Wed, 06/13/2012 - 10:00 — John Niewiecki
The question that is often asked of me from larger restoration companies that want to monitor fire leads throughout multiple counties is, “how do I know if I can receive all the fire dispatches from my office location? My entire territory spans quite a few counties . . .”
This is a great question and one that merits an in depth response.
First, one must understand the nature of public safety/fire transmissions.
All public safety radio transmissions are regulated by the FCC (Federal Communications Commission). The FCC is tasked with ensuring there is enough frequencies and bandwidth available to accommodate the communication demands in the marketplace as well as for public safety. This is achieved today in part by limiting the power of transmitters so that police, EMS, and fire communications are only received up to the county border and not much further. This way, frequencies can be reused over and again in relatively close proximity without interference.
One key: Line of sight reception.
Public safety, including of course fire dispatches, are subject to interference throughout each county. Interference comes in the form of buildings, hills, cell towers, and just about any physical or radio obstruction. So the best criterion to use for guaranteed reception is line of sight . . . can you actually see the transmitter from where you want to receive the signal? If you can, you are guaranteed quality reception.
Yet if this was the case every time, reception would be scarce. So along the lay of the land signal strength must be significant enough to make it to all corners of a county with consideration of some form of obstruction being present. This opens up some options.
Option 1: Tower Services
With consideration that transmissions need to be present throughout a county despite some obstructions, when there are zero obstructions, reach is significantly increased. Flat land will allow for better reception whereas hilly or mountainous terrain will impede reception. The trick is to place an antenna as high up as possible in order to diminish obstructions and in turn increase the reach of your fire lead generation system. Generally, the higher up the antenna the better the reception and more coverage one can achieve.

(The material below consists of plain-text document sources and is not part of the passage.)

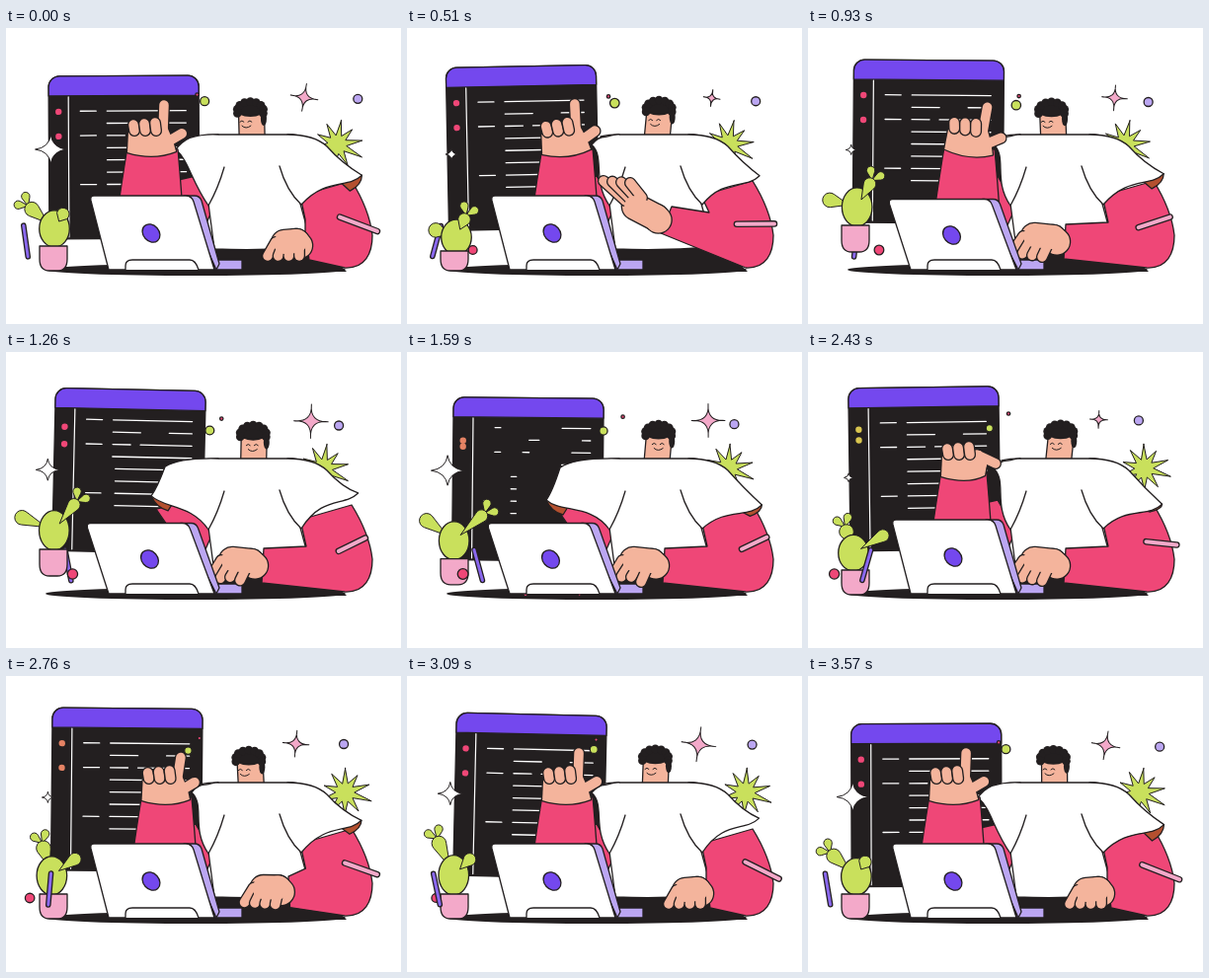
An HTML page with a canvas for the animation above (3.6 s loop, 400x300 px).

```html
<!DOCTYPE html>
<html lang="en">
<head>
<meta charset="utf-8">
<title>Desk loop</title>
<style>
html, body { margin: 0; width: 100%; height: 100%; overflow: hidden; background: #fff; }
canvas { display: block; width: 400px; height: 300px; }
</style>
</head>
<body>
<canvas id="stage" width="400" height="300"></canvas>
<script>
const LOOP = 3600, STEP = 30, HALF = LOOP / 2, QUARTER = LOOP / 4;
const INK = '#231f20', WHITE = '#fff', PURPLE = '#7448ee', LILAC = '#bba6f2', VIOLET = '#8a68ee',
  RED = '#ef4777', SKIN = '#f4b49c', GREEN = '#c9e05c', PINK = '#f3a9c9', BROWN = '#b4502f';
const LINE = 1.3;
const c = document.getElementById('stage').getContext('2d');
c.lineJoin = c.lineCap = 'round';

// ---- timing helpers ----
const clamp = v => Math.max(0, Math.min(1, v));
const smooth = v => (v = clamp(v), v * v * (3 - 2 * v));
const mix = (a, b, k) => a + (b - a) * k;
const rad = deg => deg * Math.PI / 180;
const wave = (t, mid, amp, peak, period = LOOP) =>
  mid + amp * Math.cos(2 * Math.PI * (t - peak) / period);
// Rises from a to b, holds, falls from d to e.
const hold = (t, a, b, d, e) => smooth((t - a) / (b - a)) * (1 - smooth((t - d) / (e - d)));

// How far each action has gone at time t, 0 to 1.
const actions = t => ({
  lowered: hold(t, 950, 1350, 1950, 2400),
  open: hold(t, 60, 480, 540, 930),
  typing: hold(t, 540, 930, 2450, 3000),
  tilt: hold(t, 540, 930, 1950, 2400),
  point: hold(t, 950, 1350, 2450, 2850),
  reach: Math.max(0, wave(t, 0, 1, 0)) ** 6,
  squeeze: hold(t, 1000, 1600, 2250, 2800),
  amber: hold(t, 1300, 1900, 2500, 3000),
  crouch: hold(t, 250, 500, 520, 650),
  jump: hold(t, 560, 900, 1400, 1800),
  sprout: hold(t, 100, 500, 1700, 2200)
});

// ---- drawing helpers ----
function paint(fill, stroke = INK, width = LINE) {
  if (fill) { c.fillStyle = fill; c.fill(); }
  if (stroke) { c.strokeStyle = stroke; c.lineWidth = width; c.stroke(); }
}
function path(d, fill, stroke = INK, width = LINE) {
  const p = new Path2D(d);
  if (fill) { c.fillStyle = fill; c.fill(p); }
  if (stroke) { c.strokeStyle = stroke; c.lineWidth = width; c.stroke(p); }
}
function oval(x, y, rx, ry, fill, stroke = INK, turn = 0) {
  c.beginPath();
  c.ellipse(x, y, rx, ry, turn, 0, 7);
  paint(fill, stroke);
}
const ball = (x, y, r, fill, stroke) => oval(x, y, r, r, fill, stroke);
function line(x1, y1, x2, y2, color, width = LINE) {
  c.beginPath();
  c.moveTo(x1, y1);
  c.lineTo(x2, y2);
  paint(null, color, width);
}
// Capsules merged under one outline: [x1, y1, x2, y2, width]
function limbs(list, fill) {
  list.forEach(([a, b, d, e, w]) => line(a, b, d, e, INK, w + 2 * LINE));
  list.forEach(([a, b, d, e, w]) => line(a, b, d, e, fill, w));
}
function stick(x, y, len, deg, width, fill) {
  const dx = Math.cos(rad(deg)) * len / 2, dy = Math.sin(rad(deg)) * len / 2;
  limbs([[x - dx, y - dy, x + dx, y + dy, width]], fill);
}
function sparkle(x, y, rx, ry, fill, pinch, turn = 0) {
  c.save();
  c.translate(x, y);
  c.rotate(turn);
  c.beginPath();
  c.moveTo(0, -ry);
  for (let i = 0; i < 4; i++) {
    const a = i * Math.PI / 2, s = Math.sin(a), k = Math.cos(a);
    c.quadraticCurveTo((s + k) * rx * pinch, (s - k) * ry * pinch, k * rx, s * ry);
  }
  paint(fill, INK, 1);
  c.restore();
}

// ---- scene parts ----
// Dashes of one row of code, as [from, to] pairs.
function dashes(row) {
  const list = row === 1 ? [[59, 87], [116, 139]] : row === 2 ? [[59, 77], [87, 139]] : [[59, 139]];
  return [0, 2, 6].includes(row) ? [[32, 48], ...list] : list;
}
function codeWindow(t, act) {
  c.save();
  c.translate(wave(t, 120.5, 4, 1278, HALF), wave(t, 123.5, 8, 0, HALF));
  c.rotate(wave(t, 0, 0.022, 1278, HALF));
  c.translate(-76, -83);
  c.beginPath();
  c.roundRect(0, 0, 152, 165, [11, 11, 3, 3]);
  paint(INK);
  c.beginPath();
  c.roundRect(0, 0, 152, 20, [11, 11, 0, 0]);
  paint(PURPLE);
  line(20, 21, 20, 163, WHITE, 1.2);

  const tone = `rgb(${mix(239, 217, act.amber)},${mix(71, 198, act.amber)},${mix(119, 79, act.amber)})`;
  ball(10, 36 + 8 * act.squeeze, 3.2, tone, null);
  ball(10, 61 - 11 * act.squeeze, 3.2, tone, null);

  for (let row = 0; row < 8; row++) {
    const now = t + (row < 4 ? 0 : 180);
    const back = now >= 1750;
    const from = back ? 0 : clamp((now - 1430) / 250), to = back ? clamp((now - 1750) / 300) : 1;
    if (to - from < 0.01) continue;
    const y = 35.5 + row * 12.4 - 5 * act.lowered;
    dashes(row).forEach(([a, b]) => line(mix(a, b, from), y, mix(a, b, to), y, WHITE));
  }
  c.restore();
}

function burst(t) {
  const x = wave(t, 332, 11.5, 2870), y = 118, turn = wave(t, 0.1, 0.12, 600);
  c.beginPath();
  for (let i = 0; i < 20; i++) {
    const a = i * Math.PI / 10 + turn, r = i % 2 ? 9.5 : 25 + 3.5 * Math.sin(i * 2.3);
    c.lineTo(x + r * Math.sin(a), y - r * Math.cos(a));
  }
  c.closePath();
  paint(GREEN, INK, 1);
}

function head(t, act) {
  const x = wave(t, 250.5, 5.5, 590, QUARTER), y = wave(t, 85.5, 1.2, 150, QUARTER);
  const neck = mix(251, x, 0.5), eye = x - 4.5 + 4 * act.lowered, look = y + 9;
  path(`M${x - 12} ${y - 4}L${neck - 13} 113H${neck + 13}L${x + 14} ${y - 4}Z`, SKIN);
  oval(x, y - 4, 15, 8, INK, null);
  for (let i = 0; i < 9; i++) {
    const a = Math.PI * (0.92 + i * 0.145);
    ball(x + 13.5 * Math.cos(a), y - 2 + 9.5 * Math.sin(a), 4.3, INK, null);
  }
  oval(x + 13.5, y + 6, 3, 7, INK, null);
  c.beginPath();
  [-4, 4].forEach(dx => {
    c.moveTo(eye + dx - 2, look);
    c.quadraticCurveTo(eye + dx, look - 2.5, eye + dx + 2, look);
  });
  c.moveTo(eye - 4, look + 4);
  c.quadraticCurveTo(eye, look + 8, eye + 5, look + 4);
  paint(null, INK, 1);
}

// Right arm points: elbow crook, wrist top and bottom, palm ends,
// first and last knuckle, first and last fingertip.
const DESK = [[303, 194], [303, 206], [307, 235], [282, 218], [294, 217], [273, 217], [297, 218], [265, 231], [297, 231]];
const OPEN = [[306, 187], [268, 181], [257, 208], [231, 181], [252, 192], [221, 175], [238, 172], [199, 155], [226, 157]];
const TYPE = [[304, 197], [261, 199], [259, 234], [229, 211], [248, 213], [218, 211], [245, 215], [207, 227], [237, 232]];

function rightArm(t, act) {
  const points = DESK.map((p, i) => p.map((v, j) =>
    v + (OPEN[i][j] - v) * act.open + (TYPE[i][j] - v) * act.typing));
  const [crook, top, low, palmA, palmB, firstK, lastK, firstT, lastT] = points;
  path(`M298 170L${crook}L${top}L${low}L343 243C364 244 371 228 371 210Q368 184 350 155Z`, RED);

  const wrist = [(top[0] + low[0]) / 2 - 8, (top[1] + low[1]) / 2];
  limbs([[...palmA, ...palmB, 26], [...palmB, ...wrist, 26]], SKIN);
  for (let i = 0; i < 4; i++) {
    const k = i / 3, tap = act.lowered * 2.5 * Math.sin(2 * Math.PI * t / 300 + i * 1.6);
    limbs([[mix(firstK[0], lastK[0], k), mix(firstK[1], lastK[1], k),
      mix(firstT[0], lastT[0], k), mix(firstT[1], lastT[1], k) + tap, 9.5]], SKIN);
  }
  line(...palmA, ...palmB, SKIN, 22);
}

function leftArm(t, act) {
  const x = mix(162 - 15 * act.reach - 3 * act.point, 150, act.lowered), y = mix(126, 238, act.lowered);
  const low = Math.min(y + 60, 243), slim = 5 * act.point;
  path(`M${x - 24} ${y - 5}Q${x - 28} ${y + 18} ${x - 34} ${low}H${x + 32 - slim}` +
    `Q${x + 29 - slim} ${y + 18} ${x + 27 - slim} ${y - 3}Z`, RED);
  c.save();
  c.translate(x, y);
  c.rotate(rad(8 * act.tilt - 5 * act.open));
  const palm = `M-23 -20L-24 0Q2 8 ${25 - slim} -1L22 -12L16 -26Z`;
  const fingers = [
    [12, -22, mix(13, 31, act.point), mix(-48, -13, act.point), 9.5],
    [14, -9, mix(31, 17, act.point), mix(-19, -12, act.point), 10]
  ];
  path(palm, INK, INK, 2 * LINE);
  limbs(fingers, SKIN);
  path(palm, SKIN, null);
  for (let i = 0; i < 3; i++) {
    const fx = -18 + i * 11;
    limbs([[fx, -28 - i, fx + 1, -22, 9.5]], SKIN);
  }
  c.restore();
}

function shirtBody() {
  path('M152 159L192 150L210 182L202 200L172 188Z', RED);
  path('M205 216H312L345 247H205Z', INK, null);
  path('M196 110Q204 108 215 108H290Q305 109 306 118L298 178L310 222Q260 226 211 224L205 178Z', WHITE);
}

function rightSleeve(t) {
  const x = wave(t, 358.5, 2, 850, QUARTER), y = wave(t, 148, 7, 700, QUARTER);
  const fold = wave(t, 0.5, 0.6, 850, QUARTER);
  if (fold > 0.1)
    path(`M${x} ${y}Q${x} ${y + 9 * fold} ${x - 12} ${y + 15 * fold}L${x - 24} ${y + 5}Z`, BROWN);
  path(`M285 108Q312 108 325 120Q340 137 ${x} ${y}` +
    `C${x - 14} ${y + 14} ${x - 36} ${y + 2} 299 179Q284 165 277 140`, WHITE);
}

function leftSleeve(act) {
  const x = mix(188 - 16 * act.reach, 141, act.lowered), y = mix(118 + 5 * act.reach, 150, act.lowered);
  if (x < 165)
    path(`M${x} ${y}Q${x + 5} ${y + 12} ${x + 17} ${y + 15}L${x + 22} ${y + 7}Z`, BROWN);
  path(`M215 108Q${x + 28} 107 ${x + 14} ${mix(108, y, 0.22)}Q${x + 6} ${y - 8} ${x} ${y}` +
    `C${x + 14} ${y + 13} 187 154 205 180Q215 162 221 141`, WHITE);
}

function laptopLid(act) {
  const x = 85 - 3.5 * act.tilt, y = 170 + 3.5 * act.tilt;
  path(`M${x + 95} ${y}H${x + 106}Q${x + 111} ${y} ${x + 113} ${y + 5}L216 239L213 245Z`, LILAC);
  path(`M${x + 4} ${y}H${x + 97}Q${x + 103} ${y} ${x + 105} ${y + 6}L211 245H104L${x + 1} ${y + 5}Q${x} ${y} ${x + 4} ${y}Z`, WHITE);
  path('M121 245V241Q121 235 128 235H186Q192 235 195 245', WHITE);
  oval(147 - 1.5 * act.tilt, 208 + 2 * act.tilt, 10, 8, PURPLE, INK, 0.85);
}

// A drop from (x, y) in a direction measured from straight up; returns its tip.
function leaf(x, y, deg, len, r) {
  const a = rad(deg - 90), tx = x + len * Math.cos(a), ty = y + len * Math.sin(a);
  c.beginPath();
  c.moveTo(x, y);
  c.arc(tx, ty, r, a - 1.9, a + 1.9);
  c.closePath();
  paint(GREEN, INK, 1);
  return [tx, ty];
}
function branch(x, y, deg, len, r, buds) {
  const a = rad(deg - 90), cos = Math.cos(a), sin = Math.sin(a), tip = len + r * 0.7;
  if (buds > 0.1) [-35, 35].forEach(side =>
    leaf(x + cos * tip, y + sin * tip, deg + side, 10 * buds, 4.2 * buds));
  leaf(x + cos * 9, y + sin * 9, deg, len - 9, r);
}
function cactus(t, act) {
  const berry = () => ball(wave(t, 48, 24, 900), 225, wave(t, 4.8, 0.6, HALF), RED);
  const pencil = () => stick(wave(t, 47, -27, 0), 216, 32, wave(t, 90, -16, 1500, HALF), 3, VIOLET);
  const berryFront = t > LOOP / 4 && t < LOOP * 3 / 4, pencilFront = t > HALF;
  if (!berryFront) berry();
  if (!pencilFront) pencil();

  const top = 221 + 5 * act.crouch - 21 * act.jump, x = wave(t, 48, 2, 600);
  const ry = wave(t, 19, 1.2, 1250, HALF), y = top + 1 - ry + 3 * act.crouch;
  branch(x, y, wave(t, -46, 30, 2640), wave(t, 29, 7, 1400, HALF), 7.3, 1 - act.sprout);
  oval(x, y, 15.3, ry, GREEN);
  branch(x, y, wave(t, 42, 18, 2300), wave(t, 28, 11, 1900), 6.3, act.sprout);

  const end = 246 - 19 * act.jump;
  path(`M34 ${top}H62V${end - 12}Q62 ${end} 52 ${end}H44Q34 ${end} 34 ${end - 12}Z`, PINK);
  if (berryFront) berry();
  if (pencilFront) pencil();
}

function floaters(t) {
  ball(wave(t, 197.5, 14, 750), wave(t, 77, 3, 1590), wave(t, 4.2, 0.6, 600), GREEN);
  ball(wave(t, 205, 14, 1450), wave(t, 66, 3.5, 630), 1.7, RED);
  ball(wave(t, 343, 13.5, 100), wave(t, 72, 3, 930), 4.5, LILAC);
  const size = wave(t, 13.2, 4.7, 1400, HALF);
  sparkle(wave(t, 302, 8.5, 900), wave(t, 69.7, 1.3, 600), size, size, PINK, -0.08, wave(t, 0.08, 0.09, 0));
  const shine = wave(t, 10.5, 6.3, 1640, HALF);
  sparkle(wave(t, 43, 2.5, 200), wave(t, 123.5, 4.5, 480, HALF), shine, shine * 0.9, WHITE, 0.12);
}

function draw(t) {
  const act = actions(t);
  c.fillStyle = WHITE;
  c.fillRect(0, 0, 400, 300);
  codeWindow(t, act);
  floaters(t);
  burst(t);
  oval(192, 245, 152, 6, INK, null);
  head(t, act);
  shirtBody();
  path('M211 235H239V245H211Z', LILAC);
  leftSleeve(act);
  rightArm(t, act);
  rightSleeve(t);
  leftArm(t, act);
  laptopLid(act);
  stick(wave(t, 355, 4.7, 2950), wave(t, 196, 3, 200), wave(t, 34, 6.5, 0), wave(t, 0, 27, 3200), 4, PINK);
  cactus(t, act);
}

const start = performance.now();
function tick() {
  const t = Math.max(0, performance.now() - start) % LOOP;
  draw(Math.floor(t / STEP) * STEP);
  requestAnimationFrame(tick);
}
tick();
</script>
</body>
</html>
```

Do you need a tower installation? Check out our blog post on <<tower considerations here>>.
Option 2: Find a higher location
What if your office is located in the lowest part of your territory? What if your building happens to be amid large buildings? And what if a tower is out of the question?
If you find yourself in this situation the other option is to simply find a better location to place scanners. If your fire lead generation system can transmit audio from your scanners over the internet, having a person at the location where the radios are physically located is not necessary.
So ask a friend, trusted employee, or family member if they would accommodate a PC and scanners to run your system in their home or office. If <<done right>>, the installation of the lead generation system should not be as intrusive as it appears, and they may very well do it for free or the cost of their monthly internet bill. Quite a bargain for fire leads each month that could very easily equate to thousand more dollars in revenue.